8 people have died from injuries suffered during a crowd crush at Travis Scott’s Astroworld music festival in Houston last Friday. Another 25 people were hospitalized for their injuries, with about half of them seriously injured. Another 300 or so others were injured and treated at an onsite field hospital.
In wake of the tragedy, Travis Scott and Live Nation, the company that organized and promoted the large outdoor concert, are facing lawsuits for negligence that might have contributed to the deadly incident. Reportedly, the concert organizers had a safety protocol plan in excess of 50 pages that included instructions on how to prevent serious injuries and what to do if there is a ‘mass casualty event.’ Now, investigators are trying to determine how much of that plan was followed.
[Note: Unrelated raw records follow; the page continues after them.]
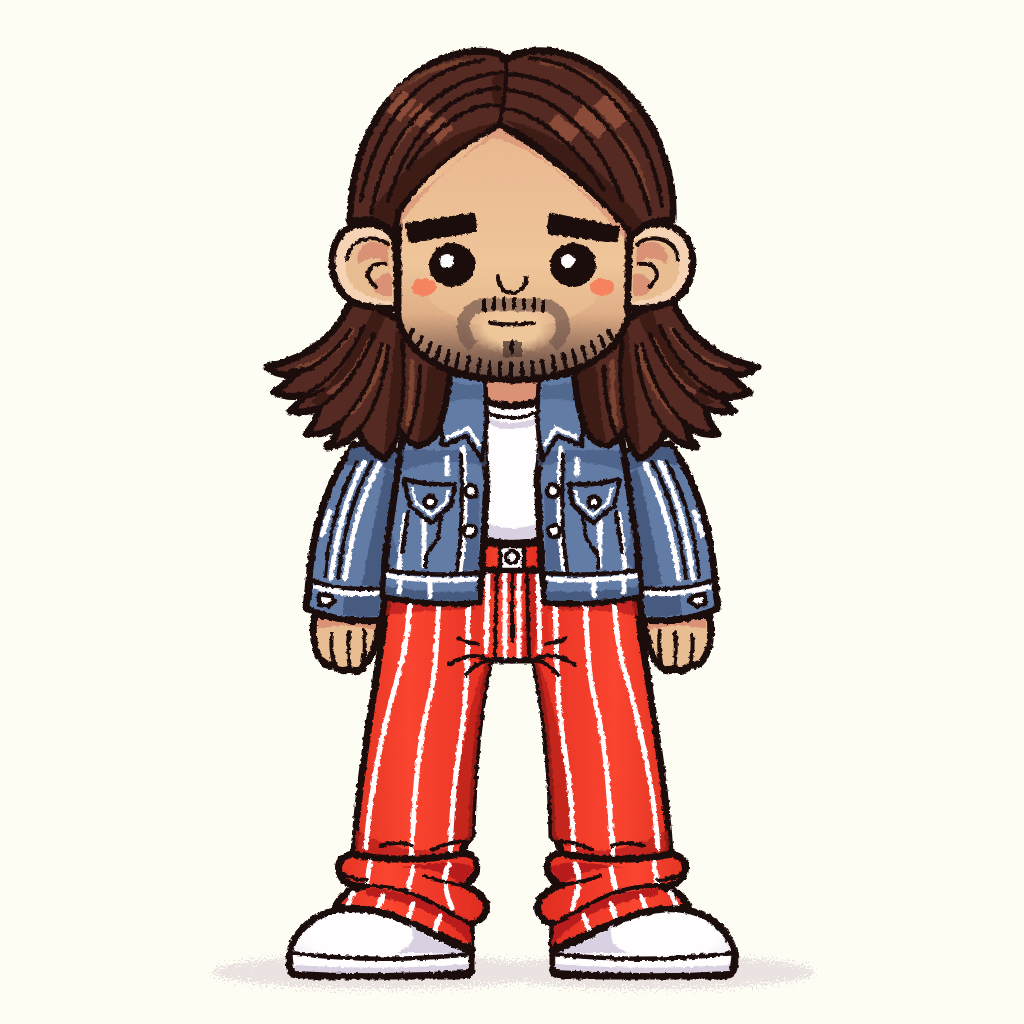
<!DOCTYPE html>
<html lang="en">
<head>
<meta charset="utf-8">
<title>Long-haired character in denim and striped trousers</title>
<style>
:root{--paper:#fdfdf4;--ink:#1f0b0c;--hair:#552c24;--hair-dark:#3c1b18;--hair-light:#8a4c38;--skin:#e9bd92;--skin-light:#f5d3b4;--skin-shade:#d99275;--blush:#f5835f;--denim:#627ca6;--denim-dark:#465a80;--denim-light:#8ca5c8;--red:#f23a27;--red-dark:#b81f1c;--white:#fffdfd;--lilac:#d9d0e2;--stubble:#75594f}
html,body{margin:0;background:var(--paper);overflow:hidden}
svg{display:block;width:1024px;height:1024px}
.outline,.thin,.fold{stroke:var(--ink);stroke-linejoin:round;stroke-linecap:round}
.outline{stroke-width:7}
.thin{stroke-width:4.5}
.fold{fill:none;stroke-width:4}
.hair{fill:var(--hair)}.skin{fill:var(--skin)}.denim{fill:var(--denim)}.red{fill:url(#redCloth)}.white{fill:var(--white)}
.denim-dark{fill:var(--denim-dark)}.red-dark{fill:var(--red-dark)}.lilac{fill:var(--lilac)}.ink{fill:var(--ink)}.hair-dark{fill:var(--hair-dark)}
.skin-shade{fill:var(--skin-shade)}.skin-light{fill:var(--skin-light)}
.shine{fill:none;stroke:var(--hair-light);stroke-linecap:butt}
.lock{fill:none;stroke:var(--hair-light);stroke-width:5;stroke-linecap:round;opacity:.75}
.stripe{fill:none;stroke:var(--white);stroke-width:5;stroke-linecap:round}
.none{fill:none}
</style>
</head>
<body>
<svg viewBox="0 0 1024 1024" role="img" aria-label="Cartoon man with long brown hair, a denim jacket, red striped trousers and white shoes">
<defs>
<filter id="rough" x="0" y="0" width="1024" height="1024" filterUnits="userSpaceOnUse"><feTurbulence type="fractalNoise" baseFrequency=".22" numOctaves="2" seed="4"/><feDisplacementMap in="SourceGraphic" scale="4" xChannelSelector="R" yChannelSelector="G"/></filter>
<filter id="grainy" x="150" y="920" width="724" height="100" filterUnits="userSpaceOnUse"><feTurbulence type="fractalNoise" baseFrequency=".5" numOctaves="2"/><feDisplacementMap in="SourceGraphic" scale="26" xChannelSelector="R" yChannelSelector="G"/></filter>
<linearGradient id="redCloth"><stop offset="0" stop-color="#e23424"/><stop offset=".35" stop-color="#fb4530"/><stop offset="1" stop-color="#e02c21"/></linearGradient>
<linearGradient id="faceTone" x1="0" y1="0" x2="0" y2="1"><stop offset="0" stop-color="#e9b78f"/><stop offset=".55" stop-color="#efc59a"/><stop offset=".74" stop-color="#dfae86"/><stop offset=".9" stop-color="#8d6a58"/><stop offset="1" stop-color="#5f4840"/></linearGradient>
<radialGradient id="chinTone"><stop offset=".55" stop-color="#efc59a"/><stop offset="1" stop-color="#efc59a" stop-opacity="0"/></radialGradient>
<radialGradient id="shoeTone" cx=".45" cy=".35" r=".7"><stop offset=".55" stop-color="#fffdfd"/><stop offset="1" stop-color="#dcd3e3"/></radialGradient>
<clipPath id="faceClip"><path d="M500 125C455 145 415 180 398 214V318C408 362 460 380 512 380S616 362 628 318V228C595 190 545 150 500 125Z"/></clipPath>
<clipPath id="legClip"><path d="M388 598H512V660H490C478 715 473 780 472 836Q456 852 466 862Q440 880 354 852C360 765 377 680 388 598Z"/></clipPath>

<g id="hand">
<path class="skin outline" d="M314 617C312 635 314 650 321 660Q327 668 333 664Q341 674 349 669Q360 674 365 664Q374 655 376 640L381 618Z"/>
<path class="skin-shade" d="M318 619H377L375 630Q345 622 318 629Z"/>
<path class="fold" d="M332 634Q330 650 334 663M349 632Q347 652 350 668M364 630Q366 648 363 663"/>
</g>

<g id="leg">
<path class="red outline" d="M388 598H512V660H490C478 715 473 780 472 836Q456 852 466 862Q440 880 354 852C360 765 377 680 388 598Z"/>
<g clip-path="url(#legClip)">
<path class="red-dark" d="M488 655C462 720 455 790 450 860H478V836L494 660ZM384 600H512V612Q440 606 384 616ZM356 830Q420 865 470 840V870H354Z" opacity=".75"/>
<path class="stripe" d="M410 600C407 650 400 668 394 690C382 735 370 790 366 848M439 600C436 650 436 675 428 705C416 755 415 800 411 858M469 600C467 660 467 700 460 745Q451 800 450 862"/>
</g>
<path class="fold" d="M449 665Q470 650 490 660M458 638Q472 646 486 642M466 675Q476 662 490 660M380 846Q400 840 412 846M432 850Q452 840 466 842"/>
<path class="red outline" d="M352 854Q336 858 339 872Q344 888 366 886Q342 890 335 908C368 904 430 930 472 950L471 924Q489 918 486 903Q480 890 462 885Q480 878 476 861Q471 850 454 855Q402 864 352 854Z"/>
<path class="red-dark" d="M366 888Q420 890 470 925L472 946Q440 905 366 895ZM400 868Q440 866 462 885L474 868Q460 857 400 868Z"/>
<path class="stripe" d="M370 862L367 882M413 868L408 890M449 864Q440 880 452 908M353 893L348 905M383 896L377 911M413 904L406 925M440 916L432 938"/>
<path class="fold" d="M366 886C410 884 440 908 470 924M462 885Q440 882 424 876M340 872Q352 880 366 880"/>
</g>

<g id="shoe">
<path class="outline" fill="url(#shoeTone)" d="M290 968C284 940 310 912 345 909C392 905 430 936 471 952V971Q470 976 458 976H304Q290 976 290 968Z"/>
<path class="lilac" d="M410 924Q428 940 468 953H395Q420 945 410 924Z"/>
<path class="white thin" d="M290 953Q380 964 471 954V970Q380 978 292 970Z"/>
<path class="lilac" d="M294 965Q380 971 468 964V970Q380 976 295 971Z"/>
</g>

<g id="sleeve">
<path class="denim outline" d="M354 444C326 482 312 535 309 580L306 608Q340 624 381 620L390 560L402 452Z"/>
<path class="denim-dark" d="M386 468Q372 530 362 584L386 590L398 470ZM350 450Q375 440 400 455L396 475Q374 455 346 466Z"/>
<path class="stripe" d="M364 462C344 500 336 540 331 578M379 464C358 505 350 545 345 579"/>
<path class="fold" d="M372 462C350 500 343 540 338 578M357 462C337 500 329 535 325 576"/>
<path class="stripe" d="M327 520L322 535M330 512L327 518" stroke-width="3"/>
<path class="denim thin" d="M311 580Q340 592 384 588L381 619Q340 622 307 608Z"/>
<path class="denim-dark" d="M345 592L381 592L378 616Q360 618 342 614Z"/>
<path class="stripe" d="M315 587Q345 596 378 593" stroke-width="4"/>
<path class="white thin" d="M319 594L331 596L335 601L328 606L319 605Z"/>
</g>

<g id="jacketFront">
<path class="denim outline" d="M402 440L385 560L383 596Q430 606 479 602L482 570L487 480L480 425L450 370Z"/>
<path class="denim-dark" d="M402 450H486V466Q440 455 400 472ZM388 520L400 560L386 572ZM458 470L480 490L478 570H462Z" opacity=".65"/>
<path class="stripe" d="M405 515L399 568M424 520V566M447 458V474M463 448Q468 520 460 570"/>
<path class="fold" d="M401 460Q388 520 387 572M461 455Q464 520 457 570"/>
<path class="fold" d="M408 512L402 552M441 516L438 538L426 556V568"/>
<path class="denim thin" d="M404 479Q428 486 455 484L451 505L431 523L410 506Z"/>
<path class="none" stroke="var(--white)" stroke-width="3" d="M412 487L416 503L431 515L446 502L449 490"/>
<circle class="white thin" cx="430" cy="502" r="5.5"/>
<circle class="white thin" cx="471" cy="491" r="6"/>
<circle class="white thin" cx="470" cy="531" r="6"/>
<path class="denim thin" d="M384 570Q430 577 480 573L478 602Q430 606 383 596Z"/>
<path class="denim-dark" d="M386 586Q430 594 478 591V600Q430 603 386 594Z"/>
<path class="stripe" d="M389 576Q430 582 475 579M400 580V592M430 583V596" stroke-width="3.5"/>
<path class="denim thin" d="M447 372Q470 380 485 376L487 420L482 460L466 436L442 446Q440 410 447 372Z"/>
<path class="denim-dark" d="M449 380Q466 388 482 384V400Q462 396 447 404Z" opacity=".6"/>
<path class="none" stroke="var(--white)" stroke-width="4" d="M446 438L468 428L480 446"/>
</g>

<g id="lowerHair">
<path class="hair outline" d="M352 296C340 335 308 358 267 367Q276 376 294 375Q285 385 274 392Q288 399 304 395Q299 404 290 411Q304 414 319 408Q315 424 306 434Q325 437 339 424Q337 438 327 447Q345 446 358 431Q366 450 385 459Q394 449 398 428Q404 440 416 446Q430 444 437 432Q448 405 450 366L400 320Z"/>
<path class="hair-dark" d="M372 310Q350 370 310 402L320 406Q360 380 386 316ZM396 330Q390 390 384 452Q396 440 398 428Q408 380 405 335ZM428 366Q424 410 418 442Q434 440 438 420L448 370Z"/>
<path class="lock" d="M352 330Q330 362 298 368M370 340Q355 378 330 392M384 346Q380 380 352 412M412 362Q412 400 408 424"/>
<path class="fold" d="M350 330Q330 362 294 375M364 326Q342 376 304 395M374 334Q354 384 319 408M382 344Q370 394 339 424M388 346Q383 400 358 431M402 340Q407 390 398 428M420 366Q420 404 408 436M312 368L290 371M323 390L306 398"/>
</g>

<g id="ear">
<path class="skin-light outline" d="M395 240C385 218 348 218 336 242C326 266 336 296 358 304Q378 310 397 308Z"/>
<path class="skin" d="M392 242C374 230 350 240 346 262C342 286 364 300 394 302Z"/>
<path class="skin-shade" d="M388 246C370 236 354 246 358 264Q380 250 389 268ZM372 284Q386 268 392 276V296Q376 298 372 284Z"/>
<path class="fold" stroke-width="5" d="M388 244C372 232 348 240 347 260M386 264Q368 262 368 276Q370 282 376 287"/>
</g>
<g id="eye"><ellipse class="ink" cx="452" cy="265" rx="23" ry="22"/><circle class="white" cx="447" cy="261" r="7"/></g>
</defs>

<rect width="1024" height="1024" fill="var(--paper)"/>
<g id="groundShadow" filter="url(#grainy)" fill="#e6d9dc" opacity=".75"><ellipse cx="382" cy="972" rx="170" ry="17"/><ellipse cx="650" cy="972" rx="165" ry="17"/></g>

<g id="character" filter="url(#rough)">
<use href="#hand"/><use href="#hand" transform="matrix(-1 0 0 1 1024 0)"/>
<g id="trousers">
<use href="#leg"/><use href="#leg" transform="matrix(-1 0 0 1 1024 0)"/>
<path class="red" d="M476 566H548V640L534 657H490L476 640Z"/>
<path class="red-dark" d="M480 570H546V590H480ZM526 590H544L533 658H522Z" opacity=".7"/>
<path class="stripe" d="M488 574L486 652M505 574V656M519 574V656M538 574L540 652" stroke-width="4"/>
<path class="fold" d="M497 572L495 657M512 572V640M527 572L529 657M490 661H534"/>
<path class="red outline" d="M482 543H541V570H482Z"/>
<rect class="white thin" x="500" y="546" width="24" height="24"/>
<circle class="white thin" cx="512" cy="557" r="6"/>
</g>
<use href="#shoe"/><use href="#shoe" transform="matrix(-1 0 0 1 1024 0)"/>

<g id="shirt">
<path class="skin-shade" d="M484 370H540V410H484Z"/>
<path class="white outline" d="M484 400Q512 412 540 400V540Q512 546 484 540Z"/>
<path class="lilac" d="M488 524Q512 532 536 524V538Q512 541 488 538ZM488 418Q512 428 536 418V424Q512 434 488 424Z"/>
<path class="fold" d="M486 412Q512 424 538 412"/>
</g>
<use href="#sleeve"/><use href="#sleeve" transform="matrix(-1 0 0 1 1024 0)"/>
<use href="#jacketFront"/><use href="#jacketFront" transform="matrix(-1 0 0 1 1024 0)"/>
<use href="#lowerHair"/><use href="#lowerHair" transform="matrix(-1 0 0 1 1024 0)"/>

<g id="head">
<path class="outline" fill="url(#faceTone)" d="M500 125C455 145 415 180 398 214V318C408 362 460 380 512 380S616 362 628 318V228C595 190 545 150 500 125Z"/>
<g clip-path="url(#faceClip)">
<path fill="#efc59a" d="M425 270H600V290Q590 322 512 330Q436 322 425 290Z" opacity=".5"/>
<path class="skin-shade" d="M500 125L395 214V232Q440 165 494 138Q550 150 630 245V228Z" opacity=".7"/>
<ellipse cx="513" cy="328" rx="48" ry="27" fill="url(#chinTone)"/>
<path class="none" stroke="var(--stubble)" stroke-width="13" opacity=".7" d="M473 346C456 332 462 306 486 305H540C566 306 570 332 553 346"/>
<path fill="#4b3732" d="M503 341H522V357H503Z" opacity=".75"/>
</g>
<path class="fold" stroke-width="3.5" d="M484 300V310M494 299V309M504 299V308M514 299V308M524 299V308M534 299V309M543 301V310M512 342V352"/>
<path class="fold" stroke-width="4" d="M409 337L413 330M418 346L422 337M427 353L431 343M436 359L440 347M446 364L449 351M456 367L459 354M467 371L469 357M478 373L480 360M489 375L490 362M500 376V363M511 377V363M522 377V363M533 375L532 362M544 373L542 360M555 371L553 357M566 368L563 354M576 364L573 350M586 359L582 347M595 353L591 342M604 346L600 336M612 338L608 330"/>
<ellipse cx="424" cy="287" rx="12" ry="9" fill="var(--blush)"/><ellipse cx="602" cy="287" rx="12" ry="9" fill="var(--blush)"/>
<use href="#eye"/><use href="#eye" x="121"/>
<path class="ink thin" d="M407 225L473 215L475 230L411 241ZM551 215L617 228L616 241L549 232Z"/>
<path class="fold" stroke-width="5" d="M498 277C498 298 526 298 526 278"/>
<path class="fold" stroke-width="5" d="M490 323Q512 326 534 323"/>
</g>

<g id="topHair">
<path class="hair outline" d="M506 60C496 48 470 50 450 56C385 78 350 150 350 222Q380 214 394 236L398 212C418 178 460 140 500 125C550 148 592 186 634 236Q642 220 673 220C676 145 632 72 562 53Q526 46 506 60Z"/>
<path class="hair-dark" d="M499 122C440 132 400 170 370 214L392 226L400 204Q445 150 499 122ZM504 120C560 130 610 176 642 222L633 232Q580 170 504 120ZM496 72Q486 92 498 110L506 108L508 70Z"/>
<path class="shine" stroke-width="17" d="M432 137L448 122M393 116L410 96M414 122L427 108"/>
<path class="shine" stroke-width="17" d="M552 120L574 138M578 112L604 132M600 100L622 124"/>
<path class="shine" stroke-width="5" d="M390 98Q420 66 468 62M540 62Q590 66 630 112M374 200Q384 150 420 118M648 200Q640 160 616 136" opacity=".6"/>
<path class="fold" stroke-width="5" d="M506 60Q508 90 499 125M502 72C440 78 385 130 371 214M500 88C450 90 410 130 388 200M499 106C470 100 430 130 408 168M484 60C430 66 378 110 361 200M508 74C570 76 630 130 650 214M506 90C560 94 600 140 622 200M503 108C540 112 580 150 604 190M530 58C590 62 650 120 662 206"/>
</g>
<path class="fold" stroke-width="6" d="M397 210V318M629 228V318"/>
<use href="#ear"/><use href="#ear" transform="matrix(-1 0 0 1 1025 0)"/>
</g>
</svg>
</body>
</html>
If there are gaps between the protocol and what was actually done, then those could be a strong starting point for those lawsuits.
There are also questions about whether the concert was organized in accordance with preexisting legal regulations for crowd limits, barrier placements, and so on. Concerns about the security of the event arose well before the deadly crowd crush at about 9:30 PM, too. Video footage from around 1:00 PM the same day showed an unruly crowd smashing through entrance gates, breaking security blockades, and completely disregarding any sort of safety instructions. Yet, despite this first showing of security concerns, the concert continued without any obvious improvement to security and crowd control measures.
Lastly, it is yet to be determined how much Travis Scott knew of the dangers unfolding in the crowd before him during the performance. Many have been critical of the rapper for continuing to perform for 37 minutes after the local fire department declared that a ‘mass casualty event’ occurred and informed Live Nation to stop the act immediately. Others have been quick to defend Scott by saying he was unable to make out details in the massive crowd and that he was reliant on Live Nation to inform him to stop performing, which seems to be word that never reached him while he was on stage. If this defense is true, then the focus of liability would probably be placed on Live Nation for failing to enact an emergency cancelation of the event to allow paramedics to better access those in need.
Who Can Sue for the Astroworld Crowd Crush?
Lawsuits are being created or have already been filed by numerous people who have been affected by the Astroworld crowd crush disaster. People who lost a loved one or who were seriously injured themselves will have the strongest opportunities to bring a claim for justice and compensation. Also, any of those who were injured, treated, and released from the onsite field hospital might be able to create a class action lawsuit.
If you think you might have a lawsuit to bring against Travis Scott or Live Nation for the deadly Astroworld crowd crush, you can reach out to Dunk Law Firm. Our law firm is here to provide legal counsel and moral support to our clients. Contact us right now.